Moreover, the way you remember the relationship may not be the way your ex remembers it. In addition, external influences including advice from friends, relatives and strangers can influence the relationship, or you.

“Negative emotions” linger much longer, and sometimes even time doesn’t heal certain hurt. If you’re waiting for your ex to forget the bad memories or reaching out once in a while with no real effort to try to create new and better memories, you may be making your ex suspicious of your motives and agenda.

This may explain why one of the most searched questions about an ex on my site and on the internet in general is, “why is my ex contacting me?”

Your ex may not understand why every few days you text him/her, and don’t seem to have anything important to tell him/her, or anything substantial to talk about. To you, you are practicing “low/minimal contact” or trying not to be needy, but all your ex knows is that every few days (like clock work), you text him/her.

Instead focusing your time and energy on contact for contact’s sake or on trying not to come across as needy, try to focus more energy on making sure your ex has better experiences interacting with you by text, email, phone or in person.

Creating new memories with every conversation or date is the fastest way to change your ex’s negative perception of you.

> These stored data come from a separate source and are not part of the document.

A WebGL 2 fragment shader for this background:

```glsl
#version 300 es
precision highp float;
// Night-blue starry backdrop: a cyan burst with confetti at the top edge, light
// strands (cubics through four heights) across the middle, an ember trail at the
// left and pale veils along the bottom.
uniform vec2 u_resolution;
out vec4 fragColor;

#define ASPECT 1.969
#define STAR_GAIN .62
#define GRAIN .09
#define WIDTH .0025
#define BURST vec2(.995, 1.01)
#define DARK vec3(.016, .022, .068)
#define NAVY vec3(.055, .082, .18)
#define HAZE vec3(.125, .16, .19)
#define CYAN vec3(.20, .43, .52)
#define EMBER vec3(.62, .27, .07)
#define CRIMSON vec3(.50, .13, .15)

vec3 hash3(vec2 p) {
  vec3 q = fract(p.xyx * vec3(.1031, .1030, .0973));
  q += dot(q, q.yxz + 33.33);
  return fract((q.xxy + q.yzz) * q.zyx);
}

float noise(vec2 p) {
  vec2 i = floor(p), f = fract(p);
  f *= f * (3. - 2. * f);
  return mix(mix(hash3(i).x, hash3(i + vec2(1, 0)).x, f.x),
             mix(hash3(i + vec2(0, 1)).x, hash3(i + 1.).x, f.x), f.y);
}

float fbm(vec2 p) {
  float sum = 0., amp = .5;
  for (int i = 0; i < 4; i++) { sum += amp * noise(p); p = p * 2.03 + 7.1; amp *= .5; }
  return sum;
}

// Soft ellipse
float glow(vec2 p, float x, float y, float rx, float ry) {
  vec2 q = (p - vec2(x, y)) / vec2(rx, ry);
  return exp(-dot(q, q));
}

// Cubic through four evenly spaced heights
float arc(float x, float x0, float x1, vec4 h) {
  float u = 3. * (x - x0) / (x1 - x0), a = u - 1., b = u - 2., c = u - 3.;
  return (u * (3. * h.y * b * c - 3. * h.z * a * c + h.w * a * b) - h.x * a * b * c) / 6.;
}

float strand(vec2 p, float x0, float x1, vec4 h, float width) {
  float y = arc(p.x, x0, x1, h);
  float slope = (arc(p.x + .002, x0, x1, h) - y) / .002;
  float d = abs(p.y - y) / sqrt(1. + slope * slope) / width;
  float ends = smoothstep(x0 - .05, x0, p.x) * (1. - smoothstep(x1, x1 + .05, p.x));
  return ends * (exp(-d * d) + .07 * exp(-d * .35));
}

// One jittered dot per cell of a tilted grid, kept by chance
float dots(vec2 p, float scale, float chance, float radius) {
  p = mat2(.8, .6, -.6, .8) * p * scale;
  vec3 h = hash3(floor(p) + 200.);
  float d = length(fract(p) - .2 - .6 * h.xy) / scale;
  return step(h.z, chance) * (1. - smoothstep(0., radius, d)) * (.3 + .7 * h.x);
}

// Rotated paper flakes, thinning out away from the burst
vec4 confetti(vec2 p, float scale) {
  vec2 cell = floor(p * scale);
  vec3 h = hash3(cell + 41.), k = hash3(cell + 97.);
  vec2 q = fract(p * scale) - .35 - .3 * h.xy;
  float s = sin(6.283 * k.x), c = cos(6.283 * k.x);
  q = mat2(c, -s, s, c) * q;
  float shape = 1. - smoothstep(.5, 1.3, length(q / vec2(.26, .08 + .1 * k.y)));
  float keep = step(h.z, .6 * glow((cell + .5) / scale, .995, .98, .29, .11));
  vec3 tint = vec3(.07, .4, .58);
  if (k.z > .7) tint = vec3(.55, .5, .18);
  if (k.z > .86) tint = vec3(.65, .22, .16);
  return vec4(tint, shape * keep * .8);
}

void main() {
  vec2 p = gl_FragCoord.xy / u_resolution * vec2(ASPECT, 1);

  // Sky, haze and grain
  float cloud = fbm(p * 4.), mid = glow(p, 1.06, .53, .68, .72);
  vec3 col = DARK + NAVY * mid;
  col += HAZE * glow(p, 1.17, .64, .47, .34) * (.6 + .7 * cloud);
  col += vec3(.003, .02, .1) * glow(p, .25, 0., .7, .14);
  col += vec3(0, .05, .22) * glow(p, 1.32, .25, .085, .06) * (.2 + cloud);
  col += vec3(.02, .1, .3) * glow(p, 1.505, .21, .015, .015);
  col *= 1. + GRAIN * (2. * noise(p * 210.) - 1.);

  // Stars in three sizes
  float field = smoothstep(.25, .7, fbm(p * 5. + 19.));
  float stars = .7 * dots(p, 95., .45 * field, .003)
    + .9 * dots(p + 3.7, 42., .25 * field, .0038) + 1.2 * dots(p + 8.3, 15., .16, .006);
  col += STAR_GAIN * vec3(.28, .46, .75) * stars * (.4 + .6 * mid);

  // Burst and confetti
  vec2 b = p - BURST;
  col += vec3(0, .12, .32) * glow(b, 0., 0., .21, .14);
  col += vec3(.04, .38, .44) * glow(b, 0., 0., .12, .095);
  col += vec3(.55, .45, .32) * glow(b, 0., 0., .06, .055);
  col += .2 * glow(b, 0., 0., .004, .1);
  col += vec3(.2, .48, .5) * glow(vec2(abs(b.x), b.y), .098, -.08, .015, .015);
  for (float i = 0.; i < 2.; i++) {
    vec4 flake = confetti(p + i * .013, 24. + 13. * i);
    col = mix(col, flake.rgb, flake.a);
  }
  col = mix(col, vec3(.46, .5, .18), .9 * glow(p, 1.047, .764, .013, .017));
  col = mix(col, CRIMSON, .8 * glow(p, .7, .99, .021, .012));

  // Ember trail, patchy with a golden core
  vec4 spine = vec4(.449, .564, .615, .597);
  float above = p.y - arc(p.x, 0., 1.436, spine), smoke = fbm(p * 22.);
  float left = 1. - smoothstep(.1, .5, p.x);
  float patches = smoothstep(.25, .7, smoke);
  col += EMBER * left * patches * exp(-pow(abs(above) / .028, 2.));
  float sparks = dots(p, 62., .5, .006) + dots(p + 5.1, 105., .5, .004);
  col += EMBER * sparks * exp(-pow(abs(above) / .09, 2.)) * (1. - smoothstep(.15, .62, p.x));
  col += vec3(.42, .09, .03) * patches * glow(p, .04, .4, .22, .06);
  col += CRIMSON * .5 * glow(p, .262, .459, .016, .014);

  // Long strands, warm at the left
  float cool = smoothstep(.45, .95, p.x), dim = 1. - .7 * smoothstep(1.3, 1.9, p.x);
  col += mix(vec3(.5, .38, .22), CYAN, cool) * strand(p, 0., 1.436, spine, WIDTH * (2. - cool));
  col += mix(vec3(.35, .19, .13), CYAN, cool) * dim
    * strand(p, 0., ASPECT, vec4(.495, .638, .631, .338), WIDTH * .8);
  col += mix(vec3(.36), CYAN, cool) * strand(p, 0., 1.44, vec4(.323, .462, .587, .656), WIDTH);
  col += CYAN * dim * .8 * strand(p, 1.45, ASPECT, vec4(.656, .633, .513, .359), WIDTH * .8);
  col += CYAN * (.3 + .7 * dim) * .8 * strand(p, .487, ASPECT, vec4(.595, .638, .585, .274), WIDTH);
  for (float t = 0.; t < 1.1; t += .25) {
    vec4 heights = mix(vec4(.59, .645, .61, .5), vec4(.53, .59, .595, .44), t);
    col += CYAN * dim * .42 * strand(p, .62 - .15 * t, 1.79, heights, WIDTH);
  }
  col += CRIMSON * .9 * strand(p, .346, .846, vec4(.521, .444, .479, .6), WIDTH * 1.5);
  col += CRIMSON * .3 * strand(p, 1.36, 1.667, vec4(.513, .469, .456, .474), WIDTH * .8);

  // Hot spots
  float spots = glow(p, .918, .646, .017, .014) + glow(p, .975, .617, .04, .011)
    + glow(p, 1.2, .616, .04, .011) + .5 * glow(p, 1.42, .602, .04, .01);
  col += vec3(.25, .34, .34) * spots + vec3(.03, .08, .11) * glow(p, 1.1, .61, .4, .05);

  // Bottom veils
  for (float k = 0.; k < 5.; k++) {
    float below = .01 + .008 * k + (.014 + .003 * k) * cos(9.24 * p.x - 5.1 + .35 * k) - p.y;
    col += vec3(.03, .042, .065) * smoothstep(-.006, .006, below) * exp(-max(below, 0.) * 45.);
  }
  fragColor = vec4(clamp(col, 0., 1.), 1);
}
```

The bad memories and the “negative emotions” attached to them may never completely go away, but once the new pleasant memories out weigh the bad memories, the “negative” emotions attached to those memories lose their power.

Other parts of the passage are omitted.